**TASK TO COMPLETE:**
Pull out each line of the records holding the string "diagram".

*** DATA FOR THIS EXERCISE Section Begins ***

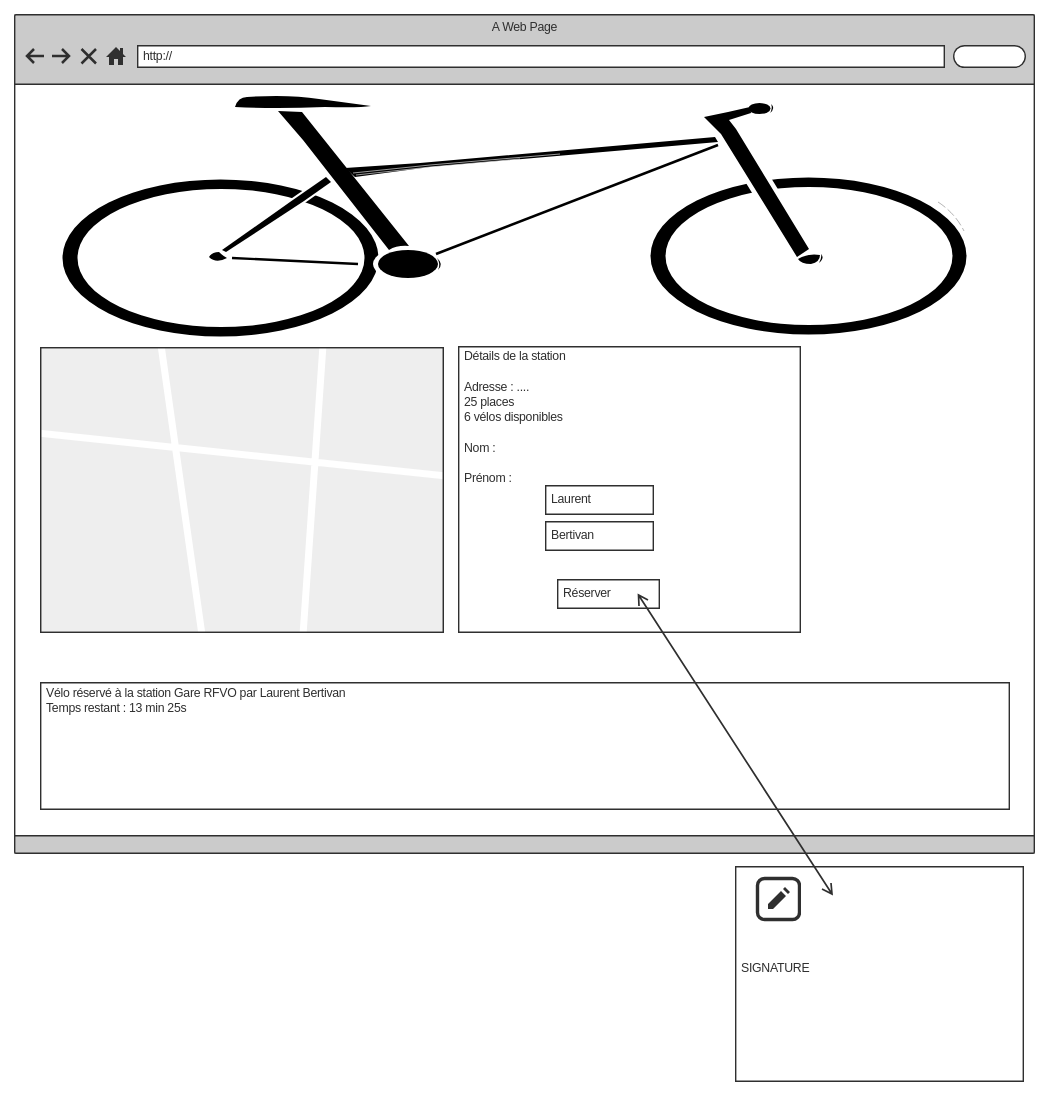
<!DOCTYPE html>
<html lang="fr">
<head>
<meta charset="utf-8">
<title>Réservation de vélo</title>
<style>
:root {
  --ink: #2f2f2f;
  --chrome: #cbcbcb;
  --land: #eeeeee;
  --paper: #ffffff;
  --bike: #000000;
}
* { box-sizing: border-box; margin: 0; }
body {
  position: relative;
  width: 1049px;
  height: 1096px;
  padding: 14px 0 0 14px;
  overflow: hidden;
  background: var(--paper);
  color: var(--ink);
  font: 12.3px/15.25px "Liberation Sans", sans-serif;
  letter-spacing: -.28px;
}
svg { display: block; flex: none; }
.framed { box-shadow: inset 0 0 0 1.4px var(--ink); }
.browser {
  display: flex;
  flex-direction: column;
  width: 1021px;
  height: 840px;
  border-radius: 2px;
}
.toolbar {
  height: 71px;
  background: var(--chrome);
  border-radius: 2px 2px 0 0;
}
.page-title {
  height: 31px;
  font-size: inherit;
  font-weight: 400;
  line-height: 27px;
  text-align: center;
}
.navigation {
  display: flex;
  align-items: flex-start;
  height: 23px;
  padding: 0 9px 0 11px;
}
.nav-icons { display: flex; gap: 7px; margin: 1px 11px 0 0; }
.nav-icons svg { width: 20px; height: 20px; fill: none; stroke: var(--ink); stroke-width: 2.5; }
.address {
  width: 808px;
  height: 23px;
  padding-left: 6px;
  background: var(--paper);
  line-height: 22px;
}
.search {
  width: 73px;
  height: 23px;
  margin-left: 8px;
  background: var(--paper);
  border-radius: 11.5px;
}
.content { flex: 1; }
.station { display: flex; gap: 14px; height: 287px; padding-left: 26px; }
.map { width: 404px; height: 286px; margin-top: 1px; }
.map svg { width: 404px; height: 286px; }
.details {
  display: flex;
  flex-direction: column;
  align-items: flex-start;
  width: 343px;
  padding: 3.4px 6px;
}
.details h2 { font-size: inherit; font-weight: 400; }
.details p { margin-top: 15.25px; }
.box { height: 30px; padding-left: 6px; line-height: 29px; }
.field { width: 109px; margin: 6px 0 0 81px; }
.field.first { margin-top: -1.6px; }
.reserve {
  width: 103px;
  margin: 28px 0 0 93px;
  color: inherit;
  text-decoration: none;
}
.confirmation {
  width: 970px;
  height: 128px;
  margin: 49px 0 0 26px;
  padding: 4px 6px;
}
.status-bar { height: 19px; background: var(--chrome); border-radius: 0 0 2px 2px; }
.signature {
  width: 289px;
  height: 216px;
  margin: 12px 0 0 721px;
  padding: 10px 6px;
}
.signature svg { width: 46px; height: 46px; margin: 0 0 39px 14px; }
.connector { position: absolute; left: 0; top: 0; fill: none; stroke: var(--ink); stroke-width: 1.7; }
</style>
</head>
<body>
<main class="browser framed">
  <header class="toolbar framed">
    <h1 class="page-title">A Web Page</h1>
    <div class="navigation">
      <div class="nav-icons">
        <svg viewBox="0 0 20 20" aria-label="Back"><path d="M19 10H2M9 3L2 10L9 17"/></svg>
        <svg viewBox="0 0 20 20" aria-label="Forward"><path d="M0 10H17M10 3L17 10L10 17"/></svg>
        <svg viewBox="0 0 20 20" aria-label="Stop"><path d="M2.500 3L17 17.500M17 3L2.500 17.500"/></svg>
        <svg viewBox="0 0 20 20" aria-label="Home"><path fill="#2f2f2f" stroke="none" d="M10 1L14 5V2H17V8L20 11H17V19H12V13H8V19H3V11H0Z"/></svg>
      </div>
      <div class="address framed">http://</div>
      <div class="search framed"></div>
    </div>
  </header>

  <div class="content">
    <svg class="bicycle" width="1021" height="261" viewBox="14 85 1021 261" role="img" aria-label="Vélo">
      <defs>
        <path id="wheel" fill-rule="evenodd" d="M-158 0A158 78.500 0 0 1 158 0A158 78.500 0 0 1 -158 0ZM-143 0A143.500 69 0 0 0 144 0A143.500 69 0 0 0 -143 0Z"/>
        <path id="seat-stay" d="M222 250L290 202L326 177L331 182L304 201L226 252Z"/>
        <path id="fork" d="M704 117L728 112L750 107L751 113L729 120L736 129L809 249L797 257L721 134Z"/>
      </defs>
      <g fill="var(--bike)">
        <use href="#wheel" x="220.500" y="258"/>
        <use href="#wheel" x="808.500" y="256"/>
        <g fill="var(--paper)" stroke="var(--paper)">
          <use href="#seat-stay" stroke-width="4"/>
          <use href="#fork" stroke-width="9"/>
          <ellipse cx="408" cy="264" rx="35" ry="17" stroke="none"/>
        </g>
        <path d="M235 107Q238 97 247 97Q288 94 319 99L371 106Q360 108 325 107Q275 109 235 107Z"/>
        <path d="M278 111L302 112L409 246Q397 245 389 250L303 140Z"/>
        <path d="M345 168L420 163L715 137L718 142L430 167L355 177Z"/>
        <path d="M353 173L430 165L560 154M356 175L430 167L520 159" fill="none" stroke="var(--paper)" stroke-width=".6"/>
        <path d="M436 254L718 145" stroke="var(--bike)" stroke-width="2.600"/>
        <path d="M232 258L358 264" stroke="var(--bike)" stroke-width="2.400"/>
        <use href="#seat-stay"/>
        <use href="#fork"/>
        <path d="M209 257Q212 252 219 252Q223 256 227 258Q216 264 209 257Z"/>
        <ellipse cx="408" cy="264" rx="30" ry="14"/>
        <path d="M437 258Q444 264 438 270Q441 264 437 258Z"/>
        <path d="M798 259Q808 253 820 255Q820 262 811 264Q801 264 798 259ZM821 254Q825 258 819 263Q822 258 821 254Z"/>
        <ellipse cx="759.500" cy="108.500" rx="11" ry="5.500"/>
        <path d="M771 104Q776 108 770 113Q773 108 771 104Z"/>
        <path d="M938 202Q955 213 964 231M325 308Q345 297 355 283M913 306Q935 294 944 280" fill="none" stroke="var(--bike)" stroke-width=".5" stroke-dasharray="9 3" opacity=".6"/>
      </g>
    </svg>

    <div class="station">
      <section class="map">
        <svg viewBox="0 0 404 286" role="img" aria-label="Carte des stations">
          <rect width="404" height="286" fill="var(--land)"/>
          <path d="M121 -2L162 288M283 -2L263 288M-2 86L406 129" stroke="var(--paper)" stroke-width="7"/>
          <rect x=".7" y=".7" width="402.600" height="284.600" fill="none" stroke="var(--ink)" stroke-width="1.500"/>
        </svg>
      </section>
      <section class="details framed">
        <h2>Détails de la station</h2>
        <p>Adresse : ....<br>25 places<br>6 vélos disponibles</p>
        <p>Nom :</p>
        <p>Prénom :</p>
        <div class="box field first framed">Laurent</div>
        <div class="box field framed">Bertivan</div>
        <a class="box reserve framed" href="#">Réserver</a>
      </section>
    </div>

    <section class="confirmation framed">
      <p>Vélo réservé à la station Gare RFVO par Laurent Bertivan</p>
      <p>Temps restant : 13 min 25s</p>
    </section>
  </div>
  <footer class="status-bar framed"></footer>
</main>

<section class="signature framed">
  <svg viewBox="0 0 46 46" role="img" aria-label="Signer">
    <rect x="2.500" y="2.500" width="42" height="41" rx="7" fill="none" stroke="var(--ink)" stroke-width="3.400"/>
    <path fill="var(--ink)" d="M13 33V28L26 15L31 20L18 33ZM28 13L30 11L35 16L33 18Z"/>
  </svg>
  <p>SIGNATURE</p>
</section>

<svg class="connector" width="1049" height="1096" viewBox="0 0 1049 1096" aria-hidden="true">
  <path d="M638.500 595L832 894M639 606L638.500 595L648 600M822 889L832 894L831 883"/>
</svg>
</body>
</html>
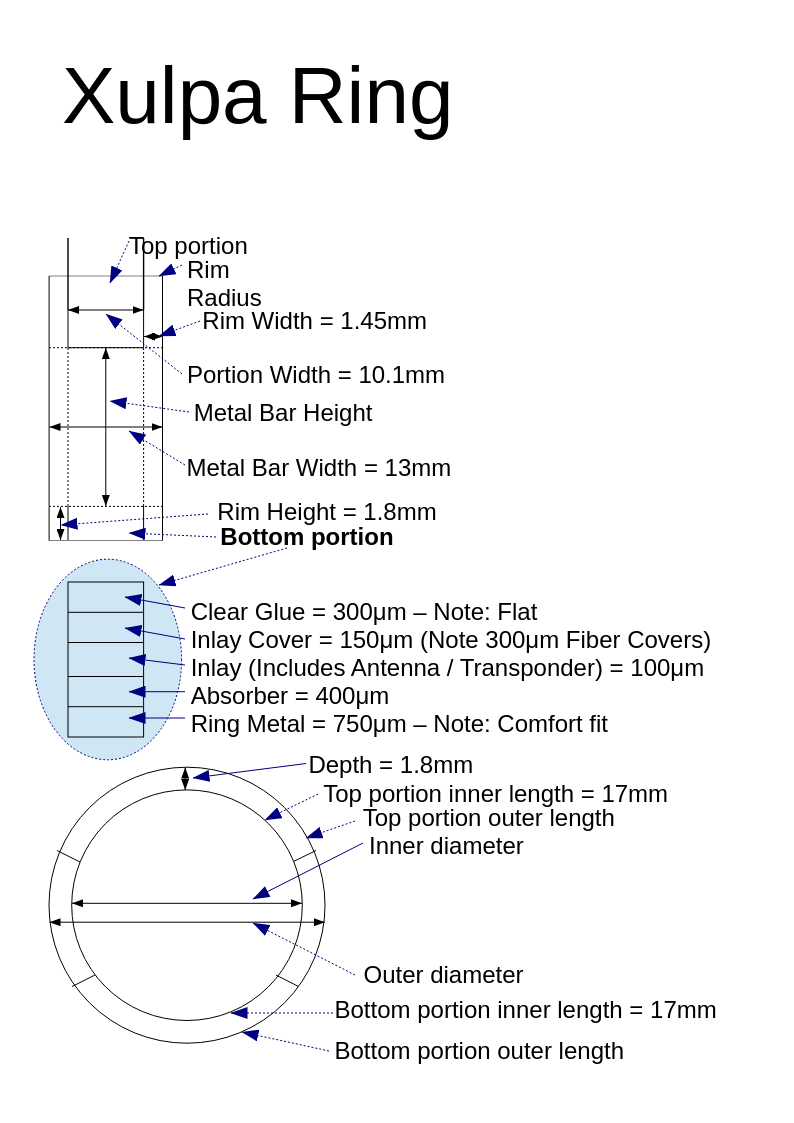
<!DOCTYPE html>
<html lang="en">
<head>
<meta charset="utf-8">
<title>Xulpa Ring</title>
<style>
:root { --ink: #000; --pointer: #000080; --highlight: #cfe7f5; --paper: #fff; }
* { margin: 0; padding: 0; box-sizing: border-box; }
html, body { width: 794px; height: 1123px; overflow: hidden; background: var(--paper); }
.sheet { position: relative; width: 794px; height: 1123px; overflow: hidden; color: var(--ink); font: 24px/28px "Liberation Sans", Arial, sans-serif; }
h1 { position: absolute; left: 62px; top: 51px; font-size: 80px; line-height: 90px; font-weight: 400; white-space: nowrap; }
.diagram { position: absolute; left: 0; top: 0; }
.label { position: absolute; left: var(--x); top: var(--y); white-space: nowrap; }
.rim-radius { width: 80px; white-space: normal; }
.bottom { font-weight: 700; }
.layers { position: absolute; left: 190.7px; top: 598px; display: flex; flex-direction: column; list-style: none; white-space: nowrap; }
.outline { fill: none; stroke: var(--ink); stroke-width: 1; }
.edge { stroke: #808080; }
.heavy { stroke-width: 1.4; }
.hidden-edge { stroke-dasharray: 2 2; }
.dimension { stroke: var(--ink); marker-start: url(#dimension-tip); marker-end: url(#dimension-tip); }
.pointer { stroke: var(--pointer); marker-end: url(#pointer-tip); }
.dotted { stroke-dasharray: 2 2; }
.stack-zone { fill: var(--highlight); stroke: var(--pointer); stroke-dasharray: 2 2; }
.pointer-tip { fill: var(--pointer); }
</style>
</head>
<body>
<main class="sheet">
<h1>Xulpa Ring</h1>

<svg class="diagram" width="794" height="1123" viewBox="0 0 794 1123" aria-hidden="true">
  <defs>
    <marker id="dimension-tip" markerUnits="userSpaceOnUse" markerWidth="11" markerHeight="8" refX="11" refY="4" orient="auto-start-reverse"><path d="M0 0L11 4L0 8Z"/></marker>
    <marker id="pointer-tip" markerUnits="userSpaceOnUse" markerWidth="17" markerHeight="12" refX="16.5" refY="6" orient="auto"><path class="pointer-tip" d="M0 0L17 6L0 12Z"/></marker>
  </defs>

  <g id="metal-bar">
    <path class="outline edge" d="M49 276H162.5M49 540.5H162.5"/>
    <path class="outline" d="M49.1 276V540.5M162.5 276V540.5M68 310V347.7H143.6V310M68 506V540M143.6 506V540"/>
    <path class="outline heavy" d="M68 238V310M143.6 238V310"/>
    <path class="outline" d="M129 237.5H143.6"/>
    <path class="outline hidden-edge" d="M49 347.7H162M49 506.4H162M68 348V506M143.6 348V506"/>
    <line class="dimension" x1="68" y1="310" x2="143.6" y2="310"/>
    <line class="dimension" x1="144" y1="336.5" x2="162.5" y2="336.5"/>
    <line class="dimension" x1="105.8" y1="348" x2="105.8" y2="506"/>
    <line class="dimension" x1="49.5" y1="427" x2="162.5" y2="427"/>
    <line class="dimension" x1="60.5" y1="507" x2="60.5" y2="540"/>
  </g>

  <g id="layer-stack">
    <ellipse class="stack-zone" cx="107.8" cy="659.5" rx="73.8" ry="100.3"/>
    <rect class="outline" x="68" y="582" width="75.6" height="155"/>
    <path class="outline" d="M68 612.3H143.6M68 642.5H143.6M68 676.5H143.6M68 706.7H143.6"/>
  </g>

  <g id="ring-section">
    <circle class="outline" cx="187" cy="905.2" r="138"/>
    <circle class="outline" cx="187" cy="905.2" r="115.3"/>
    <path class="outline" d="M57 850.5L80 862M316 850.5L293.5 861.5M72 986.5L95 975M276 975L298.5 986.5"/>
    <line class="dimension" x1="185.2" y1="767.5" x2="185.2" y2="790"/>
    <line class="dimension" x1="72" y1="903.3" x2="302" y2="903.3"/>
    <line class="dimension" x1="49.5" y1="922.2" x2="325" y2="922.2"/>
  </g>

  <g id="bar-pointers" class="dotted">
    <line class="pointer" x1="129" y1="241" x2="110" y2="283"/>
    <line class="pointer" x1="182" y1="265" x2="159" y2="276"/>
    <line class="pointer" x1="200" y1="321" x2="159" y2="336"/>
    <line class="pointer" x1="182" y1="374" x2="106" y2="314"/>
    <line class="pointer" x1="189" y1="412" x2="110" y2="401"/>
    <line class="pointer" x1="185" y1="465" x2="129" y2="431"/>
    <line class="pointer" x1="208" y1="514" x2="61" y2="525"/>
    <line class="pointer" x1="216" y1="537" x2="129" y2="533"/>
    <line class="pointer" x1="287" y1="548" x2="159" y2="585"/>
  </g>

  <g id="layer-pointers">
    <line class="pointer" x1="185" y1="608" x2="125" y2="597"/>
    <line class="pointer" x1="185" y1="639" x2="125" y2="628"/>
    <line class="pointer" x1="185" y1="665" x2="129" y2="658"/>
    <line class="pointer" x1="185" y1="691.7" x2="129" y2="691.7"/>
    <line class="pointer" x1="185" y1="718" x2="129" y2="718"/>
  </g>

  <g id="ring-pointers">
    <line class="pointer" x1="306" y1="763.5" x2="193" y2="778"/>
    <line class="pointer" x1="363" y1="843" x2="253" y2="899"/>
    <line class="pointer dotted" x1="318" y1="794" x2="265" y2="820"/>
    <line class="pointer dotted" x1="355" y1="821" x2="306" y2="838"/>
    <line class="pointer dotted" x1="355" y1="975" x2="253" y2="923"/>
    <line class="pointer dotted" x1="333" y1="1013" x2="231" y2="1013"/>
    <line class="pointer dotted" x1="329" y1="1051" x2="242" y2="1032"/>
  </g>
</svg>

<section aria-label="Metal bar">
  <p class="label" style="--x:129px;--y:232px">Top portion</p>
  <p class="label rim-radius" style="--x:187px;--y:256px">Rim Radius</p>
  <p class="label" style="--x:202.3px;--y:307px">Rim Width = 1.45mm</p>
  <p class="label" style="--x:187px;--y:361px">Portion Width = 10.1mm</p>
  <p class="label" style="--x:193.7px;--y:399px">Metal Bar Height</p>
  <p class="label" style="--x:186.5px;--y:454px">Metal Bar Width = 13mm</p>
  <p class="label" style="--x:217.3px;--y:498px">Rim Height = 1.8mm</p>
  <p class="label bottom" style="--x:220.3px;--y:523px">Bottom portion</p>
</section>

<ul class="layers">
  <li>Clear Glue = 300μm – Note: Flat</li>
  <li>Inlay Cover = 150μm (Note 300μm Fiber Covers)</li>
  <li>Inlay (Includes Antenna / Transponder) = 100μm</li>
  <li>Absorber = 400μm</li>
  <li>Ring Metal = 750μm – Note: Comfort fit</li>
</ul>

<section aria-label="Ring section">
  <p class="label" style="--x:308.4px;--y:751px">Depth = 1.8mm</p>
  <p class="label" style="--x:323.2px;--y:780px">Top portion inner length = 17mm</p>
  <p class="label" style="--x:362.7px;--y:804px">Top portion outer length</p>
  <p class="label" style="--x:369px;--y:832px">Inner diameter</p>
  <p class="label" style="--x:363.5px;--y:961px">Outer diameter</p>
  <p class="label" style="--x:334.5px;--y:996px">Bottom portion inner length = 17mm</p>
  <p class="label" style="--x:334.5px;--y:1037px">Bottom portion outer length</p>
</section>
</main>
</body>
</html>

*** DATA FOR THIS EXERCISE Section Ends ***

**WRITTEN RESPONSE:**
.diagram { position: absolute; left: 0; top: 0; }
<svg class="diagram" width="794" height="1123" viewBox="0 0 794 1123" aria-hidden="true">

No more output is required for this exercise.